Club Drugs in Tennessee: Tennessee has a growing “Club Drugs’ problem, with MDMA (ecstasy), LSD and GHB being the most common drugs of abuse. Rave Clubs, where these drugs are frequently sold, have been identified in the cities of Nashville and Knoxville.
Marijuana in Tennessee: Marijuana abuse and trafficking is a serious problem throughout the state and especially in rural areas. Tennessee is a major supplier of domestically grown marijuana. In fact, according to the Appalachia HIDTA Threat Assessment, Tennessee, along with West Virginia and Kentucky, produce the majority of the United States' supply of domestic marijuana. Prosecution of marijuana growers in the state has been extremely difficult due to an intelligence gap and because many of the domestic marijuana sites detected are so small that even if the owner/grower were identified, the U.S. Attorney would be reluctant to prosecute. There have also been seizures of Mexican marijuana in the state. Marijuana is favored over other drugs of abuse by some in certain areas of Tennessee.
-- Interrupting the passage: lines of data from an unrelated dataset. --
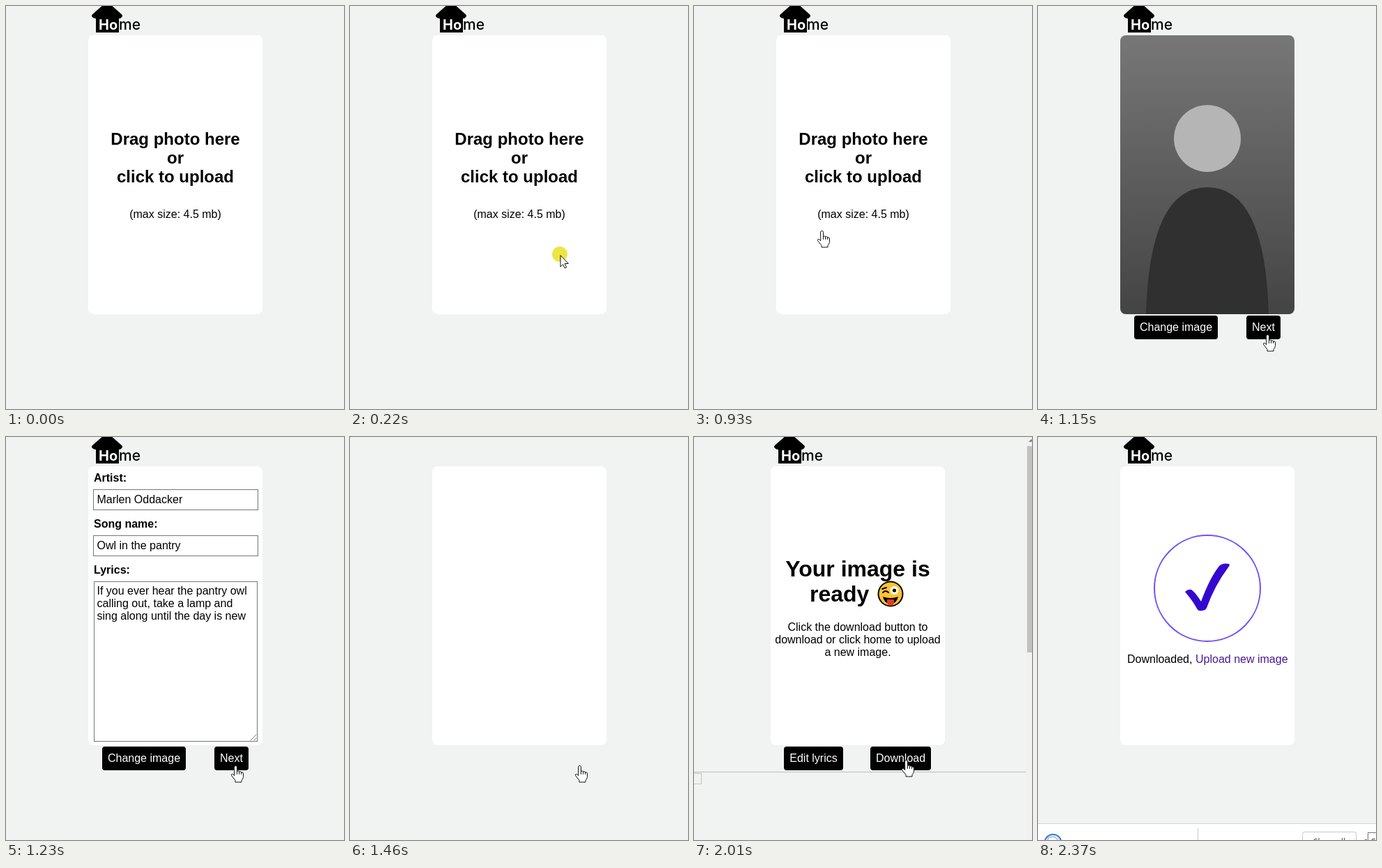
Animation of 485x578 px, one loop 2.53 s. Source, as an HTML page with a canvas:

```html
<!DOCTYPE html>
<html lang="en">
<head>
<meta charset="utf-8">
<title>Photo upload</title>
<style>
html, body { margin: 0; width: 100%; height: 100%; overflow: hidden; background: #f1f3f3; }
canvas { display: block; }
</style>
</head>
<body>
<canvas id="stage" width="485" height="578"></canvas>
<script>
const ctx = document.getElementById('stage').getContext('2d');
const LOOP = 2530;
const SANS = '"Liberation Sans", Arial, sans-serif';
const UI = '"Open Sans", "Noto Sans", sans-serif';

function text(str, x, y, font, color = '#000', align = 'left') {
  ctx.font = font;
  ctx.fillStyle = color;
  ctx.textAlign = align;
  ctx.fillText(str, x, y);
}

function lines(list, x, y, step, font, align) {
  list.forEach((str, i) => text(str, x, y + i * step, font, '#000', align));
}

function rect(x, y, w, h, color) {
  ctx.fillStyle = color;
  ctx.fillRect(x, y, w, h);
}

function frame(x, y, w, h, color = '#767676', fill = '#fff') {
  rect(x, y, w, h, color);
  rect(x + 1, y + 1, w - 2, h - 2, fill);
}

function round(x, y, w, h, r, color) {
  ctx.beginPath();
  ctx.roundRect(x, y, w, h, r);
  ctx.fillStyle = color;
  ctx.fill();
}

function disc(x, y, r, color) {
  ctx.beginPath();
  ctx.arc(x, y, r, 0, 7);
  ctx.fillStyle = color;
  ctx.fill();
}

function shape(d, x, y, fill, stroke, width = 1) {
  const path = new Path2D(d);
  ctx.save();
  ctx.translate(x, y);
  ctx.lineJoin = ctx.lineCap = 'round';
  if (fill) { ctx.fillStyle = fill; ctx.fill(path); }
  if (stroke) { ctx.strokeStyle = stroke; ctx.lineWidth = width; ctx.stroke(path); }
  ctx.restore();
}

function hand(x, y) {
  shape('M-2 2Q-2 0 0 0Q2 0 2 2V8Q4 6.5 5 8.5Q7.5 7.5 8 9.5Q11 8.5 11 11.5V16Q10.5 19 8.5 21V23.5H-.5V21L-6 14Q-6.5 11.5-4 12L-2 14Z', x, y, '#fff', '#111');
  shape('M2 8V12M5 8.5V12M8 9.5V12', x, y, null, '#111');
}

function arrow(x, y) {
  shape('M0 0V16L3.7 12.6L6.2 18L8.6 17L6.2 11.5H11Z', x, y, '#fff', '#111');
}

function home() {
  shape('M145-5Q147-5 149-3L166 12Q168 14 166 16Q165 18 162 18V38H129V18Q126 18 124 16Q122 14 124 12L141-3Q143-5 145-5Z', 0, 0, '#000');
  text('Ho', 133, 34, '700 20px Inter, sans-serif', '#fff');
  text('me', 162, 34, '500 21px Inter, sans-serif');
}

function panel() {
  round(118, 42, 250, 400, 8, '#fff');
}

function button(label, x, w) {
  round(x, 444, w, 34, 4, '#000');
  text(label, x + w / 2, 466, '16px ' + SANS, '#fff', 'center');
}

function uploadPage() {
  home();
  panel();
  lines(['Drag photo here', 'or', 'click to upload'], 243, 199, 27, 'bold 24px ' + SANS, 'center');
  text('(max size: 4.5 mb)', 243, 304, '16px ' + SANS, '#000', 'center');
}

function photoButtons() {
  button('Change image', 138, 120);
  button('Next', 299, 49);
}

function previewPage() {
  home();
  ctx.save();
  ctx.beginPath();
  ctx.roundRect(118, 42, 250, 400, 8);
  ctx.clip();
  const tone = ctx.createLinearGradient(0, 42, 0, 442);
  tone.addColorStop(0, '#777');
  tone.addColorStop(1, '#444');
  rect(118, 42, 250, 400, tone);
  disc(243, 190, 48, '#b5b5b5');
  shape('M155 442Q160 260 243 260Q326 260 331 442Z', 0, 0, '#303030');
  ctx.restore();
  photoButtons();
}

function formPage() {
  home();
  panel();
  const body = '16px ' + SANS;
  ['Artist:', 'Song name:', 'Lyrics:'].forEach((s, i) => text(s, 126, 64 + i * 66, 'bold ' + body));
  ['Marlen Oddacker', 'Owl in the pantry'].forEach((s, i) => {
    frame(125, 75 + i * 66, 237, 30);
    text(s, 130.5, 95 + i * 66, body);
  });
  frame(126, 207, 235, 230);
  lines(['If you ever hear the pantry owl', 'calling out, take a lamp and', 'sing along until the day is new'], 130.5, 226, 18, body);
  shape('M351 435L359 427M356 435L359 432', 0, 0, null, '#777');
  photoButtons();
}

function emoji(x, y) {
  disc(x, y, 18.5, '#000');
  disc(x, y, 16.5, '#ffc431');
  disc(x + 5.5, y - 5, 6, '#fff');
  disc(x + 5.5, y - 5, 2.6, '#000');
  shape('M-11-2Q-7-6-3-2M-12-7L-6-9', x, y, null, '#000', 2);
  shape('M-11 4Q0 8 11 4Q9 14 0 14Q-9 14-11 4Z', x, y, '#000');
  shape('M-5 8H5V13Q4 17 0 17Q-4 17-5 13Z', x, y, '#e33b1e');
}

function readyPage(shift = 0) {
  ctx.save();
  ctx.translate(-shift, 0);
  home();
  panel();
  text('Your image is', 243, 200, 'bold 32px ' + SANS, '#000', 'center');
  text('ready', 174, 236, 'bold 32px ' + SANS);
  emoji(290, 225);
  lines(['Click the download button to', 'download or click home to upload', 'a new image.'], 243, 278, 18, '16px ' + SANS, 'center');
  button('Edit lyrics', shift ? 137 : 138, shift ? 85 : 84);
  button('Download', 261, 87);
  ctx.restore();
}

function scrollbar() {
  rect(476, 0, 9, 578, '#f1f1f1');
  rect(478, 13, 7, 296, '#c1c1c1');
  shape('M480 7L484 3L488 7Z', 0, 0, '#888');
  rect(0, 480, 476, 1, '#bdbdbd');
  frame(-1, 482, 12, 16, '#c4c4c4', '#f1f3f3');
}

function donePage(ring, tick) {
  home();
  panel();
  ctx.beginPath();
  ctx.arc(243, 217, 76, -Math.PI / 2, Math.PI * (2 * ring - 0.5));
  ctx.strokeStyle = '#7350f5';
  ctx.lineWidth = 2;
  ctx.stroke();
  if (tick) {
    ctx.save();
    ctx.beginPath();
    ctx.rect(205, 175, 75 * tick, 80);
    ctx.clip();
    shape('M211 222Q215 218 220 219Q226 223 234 236Q246 203 260 185Q265 180 274 182Q276 183 273 187Q254 212 242 245Q240 249 235 249Q230 250 228 246Q222 235 211 222Z', 0, 0, '#3508d0');
    ctx.restore();
  }
  const font = '16px ' + SANS;
  text('Downloaded, ', 128, 324, font);
  text('Upload new image', 226, 324, font, '#4a1a91');
}

function downloadBar(y) {
  ctx.save();
  ctx.translate(0, y - 554);
  rect(0, 554, 485, 60, '#fff');
  rect(0, 554, 485, 1, '#d2d4d4');
  rect(229, 561, 1, 30, '#c8c8c8');
  disc(21.5, 582, 13, '#3878d0');
  disc(21.5, 582, 11, '#dceafc');
  shape('M15 574H24L28 578V592H15Z', 0, 0, '#fff', '#8aa5c8');
  round(379, 566, 78, 30, 4, '#c9c9c9');
  round(380, 567, 76, 28, 3, '#fff');
  text('Show all', 418, 585, '12px ' + UI, '#444', 'center');
  frame(473, 567, 20, 20, '#777');
  text('S', 478, 585, '12px ' + UI, '#333');
  rect(469, 577, 3, 1, '#777');
  ctx.restore();
}

// Cursor path of the dragged file: time, x, y
const drag = [[70, 336, 367], [150, 302, 358], [230, 264, 349], [310, 228, 339], [390, 199, 331], [470, 181.5, 325.5], [540, 183.5, 321.5]];

function dragged(t) {
  const [start, x, y] = drag.filter(k => k[0] <= t).pop();
  if (start >= 230) {
    ctx.globalAlpha = 0.85;
    rect(x - 9.5, y - 19.5, 19, 29, '#3c3c3c');
    disc(x - 1, y - 12, 4, '#c9c9c9');
    ctx.globalAlpha = 1;
    ctx.save();
    ctx.shadowColor = '#000';
    ctx.shadowBlur = 2;
    ctx.shadowOffsetX = ctx.shadowOffsetY = 1;
    text('owl-in', x - 29, y + 28, '12px ' + UI, '#fff');
    ctx.restore();
  }
  disc(x - 1, y - 2, 11, 'rgba(232,222,20,.8)');
  if (start >= 230) {
    const left = Math.round(x + 10), top = Math.round(y + 13);
    frame(left, top, 57, 20);
    shape('M3 10H14M9.5 5.5L14 10L9.5 14.5', left, top, null, '#2450b8', 1.3);
    text('Move', left + 20, top + 14, '12px ' + UI, '#2547a8');
  }
  arrow(x, y);
}

function draw(t) {
  rect(0, 0, 485, 578, '#f1f3f3');
  if (t < 1000) {
    uploadPage();
    if (t >= 720) hand(183.5, 322.5);
    else if (t >= 620) arrow(183.5, 321.5);
    else if (t >= 70) dragged(t);
  } else if (t < 1230) {
    previewPage();
    if (t < 1150) hand(183.5, 322.5);
    else hand(329.5, 471.5);
  } else if (t < 2010) {
    if (t < 1460) formPage();
    else if (t < 1610) panel();
    else readyPage();
    hand(329.5, 471.5);
  } else if (t < 2160) {
    readyPage(8);
    scrollbar();
    hand(304.5, 463.5);
  } else {
    const step = Math.min(3, Math.floor((t - 2160) / 70));
    donePage([0.4, 0.8, 1, 1][step], [0, 0, 0.5, 1][step]);
    if (step > 0) downloadBar([578, 570, 560, 554][step]);
  }
}

const begin = performance.now();
function tick() {
  draw((performance.now() - begin) % LOOP);
  requestAnimationFrame(tick);
}
tick();
</script>
</body>
</html>
```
Other Drugs in Tennessee: Distribution of Ecstasy (MDMA) and LSD, especially in and around the college campuses in Nashville and other areas, has been on the rise. These Club Drugs are abused primarily at "Rave" parties and are transported into the area from New York, Georgia, and Florida. Diverted pharmaceuticals also pose a problem in Tennessee. A special ARCOS report recently, which was prepared for the Tennessee Medical Board, showed that consumption of the following drugs was significantly above average in Tennessee: hydromorphone, hydrocodone, meperidine, and amphetamine. Dilaudid and morphine are also mentioned as heavily abused drugs in Tennessee.
DEA Mobile Enforcement Teams: This cooperative program with state and local law enforcement counterparts was conceived in 1995 in response to the overwhelming problem of drug-related violent crime in towns and cities across the nation. There have been 409 deployments completed resulting in 16,763 arrests of violent drug criminals as of February 2004. There have been two MET deployments in the State of Tennessee since the inception of the program: Chattanooga and Clarksville.
DEA Regional Enforcement Teams: This program was designed to augment existing DEA division resources by targeting drug organizations operating in the United States where there is a lack of sufficient local drug law enforcement. This Program was conceived in 1999 in response to the threat posed by drug trafficking organizations that have established networks of cells to conduct drug trafficking operations in smaller, non-traditional trafficking locations in the United States. Nationwide, there have been 22 deployments completed resulting in 608 arrests of drug trafficking criminals as of February 2004. There have been no RET deployments in the State of Tennessee.